We have said it many times: the best thing to educate is to set an example. Now, a recent study comes to give the reason to this maxim of education, it has just shown that the goodness "it is contagious", that is, seeing other people doing good makes others be inspired and be generous too.
"Peer pressure it does not have to be always bad"This is expressed by Jamil Zaki, an assistant professor of psychology at Stanford University and one of the authors of a body of research that has demonstrated a wider class of positive compliance." In an article published in Scientific American, this psychologist He tells how his companions and he have found out "that people not only imitate the particularities of positive actions, but the spirit that underlies them".
For these researchers, the results of their studies indicate that the goodness "It is contagious" and not only that, but this contagion could "have a cascade effect on all people, adopting new forms along the way". That is, they have not discovered that seeing a person donate money to a charity is going to cause another to do the same, but it can lead to the observer having a kind behavior other than adapted to your personality. "Our work suggests that the goodness of an individual can inspire others to extend positivity in other ways," sums up the professor.
In their investigation, the psychologists of the prestigious American university observed without a doubt this contagion of kindness, but what led to it? "We still do not fully understand the psychological forces that control the contagion of kindness", admits Zaki in his article.
To try to explain it, he alludes to the possibility that people value the affinity with other people. "For example, we have found that when people learn that their own opinions match those of a group they use regions of the brain associated with the reward experience," he says, adding that this brain activity "corresponds to the subsequent efforts to align with the brain. a group"; that is, "when people learn that others act kindly they can come to appreciate more the goodness of themselves".
Conformity, strength for good?
It is possible that many think that, just as goodness is spread, evil can do it. The same principal author of the study mentions it, since lately one can observe in the United States a resentment that reflects that there are people following the example of others. "The growing and bitter gap between left and right in US politics shows how volatile this polarization can be," says the researcher.
Now, there is margin. In his opinion, the work done at his university "suggests that compliance can lead not only to animosity, but also to the commitment, tolerance and affection"But, how?" The battle between positive conformity and denial probably depends on what cultural norms people most often observe, he explains.
This means, according to this expert, that people who live surrounded by "grandiloquence and antagonism" tend towards "hostile and exclusionary" behaviors.

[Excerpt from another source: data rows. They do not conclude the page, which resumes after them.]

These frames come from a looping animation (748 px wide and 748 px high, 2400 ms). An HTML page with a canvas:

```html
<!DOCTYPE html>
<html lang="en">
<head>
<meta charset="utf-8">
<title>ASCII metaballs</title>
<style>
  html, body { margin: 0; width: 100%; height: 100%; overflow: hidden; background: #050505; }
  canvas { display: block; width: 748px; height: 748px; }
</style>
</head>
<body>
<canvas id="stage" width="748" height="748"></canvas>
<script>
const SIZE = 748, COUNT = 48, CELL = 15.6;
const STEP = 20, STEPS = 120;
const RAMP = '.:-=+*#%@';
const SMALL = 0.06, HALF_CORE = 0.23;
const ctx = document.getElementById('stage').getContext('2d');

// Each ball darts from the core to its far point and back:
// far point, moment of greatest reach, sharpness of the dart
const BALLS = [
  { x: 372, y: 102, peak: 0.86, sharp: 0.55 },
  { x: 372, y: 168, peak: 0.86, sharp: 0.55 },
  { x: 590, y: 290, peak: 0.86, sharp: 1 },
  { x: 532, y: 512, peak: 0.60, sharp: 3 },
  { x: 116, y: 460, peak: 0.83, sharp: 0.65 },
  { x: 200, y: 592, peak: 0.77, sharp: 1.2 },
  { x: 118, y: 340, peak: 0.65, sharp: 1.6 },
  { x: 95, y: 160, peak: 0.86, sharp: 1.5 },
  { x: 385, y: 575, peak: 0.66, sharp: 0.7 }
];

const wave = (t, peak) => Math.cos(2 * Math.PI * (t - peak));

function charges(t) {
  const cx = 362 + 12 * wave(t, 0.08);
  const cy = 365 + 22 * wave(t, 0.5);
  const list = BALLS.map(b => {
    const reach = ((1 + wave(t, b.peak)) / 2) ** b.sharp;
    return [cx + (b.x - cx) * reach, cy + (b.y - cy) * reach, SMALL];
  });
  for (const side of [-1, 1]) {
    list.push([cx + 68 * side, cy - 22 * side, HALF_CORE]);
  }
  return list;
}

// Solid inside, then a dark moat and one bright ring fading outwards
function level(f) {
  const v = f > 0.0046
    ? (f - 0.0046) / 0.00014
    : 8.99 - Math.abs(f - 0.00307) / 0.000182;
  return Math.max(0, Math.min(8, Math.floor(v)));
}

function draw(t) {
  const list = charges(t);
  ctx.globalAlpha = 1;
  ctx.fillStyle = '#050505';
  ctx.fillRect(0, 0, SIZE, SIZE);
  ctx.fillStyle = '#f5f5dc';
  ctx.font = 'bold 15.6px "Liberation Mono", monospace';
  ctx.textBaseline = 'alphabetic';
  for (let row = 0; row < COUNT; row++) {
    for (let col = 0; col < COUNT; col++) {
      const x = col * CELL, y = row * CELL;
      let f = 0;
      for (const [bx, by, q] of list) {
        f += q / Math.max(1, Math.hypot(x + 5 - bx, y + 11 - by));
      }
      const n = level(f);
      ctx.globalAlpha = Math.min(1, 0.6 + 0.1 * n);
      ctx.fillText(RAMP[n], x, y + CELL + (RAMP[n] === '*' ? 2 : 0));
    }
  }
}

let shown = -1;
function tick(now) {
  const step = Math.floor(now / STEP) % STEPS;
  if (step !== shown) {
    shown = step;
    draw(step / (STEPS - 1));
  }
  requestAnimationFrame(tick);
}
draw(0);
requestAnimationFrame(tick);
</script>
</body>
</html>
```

On the opposite side, whoever perceives empathy from others "will strive to be empathetic, even with different people."
"By emphasizing the ways of empathy-positive, we can be able to exert power over social influence in order to fight apathy and conflict in new ways, "the researcher argues .In fact, he insists on a maxim: it is at that moment, when it comes to repairing ideological divisions and cultivate kindness, when "we need all the strategies we can find." And we have them.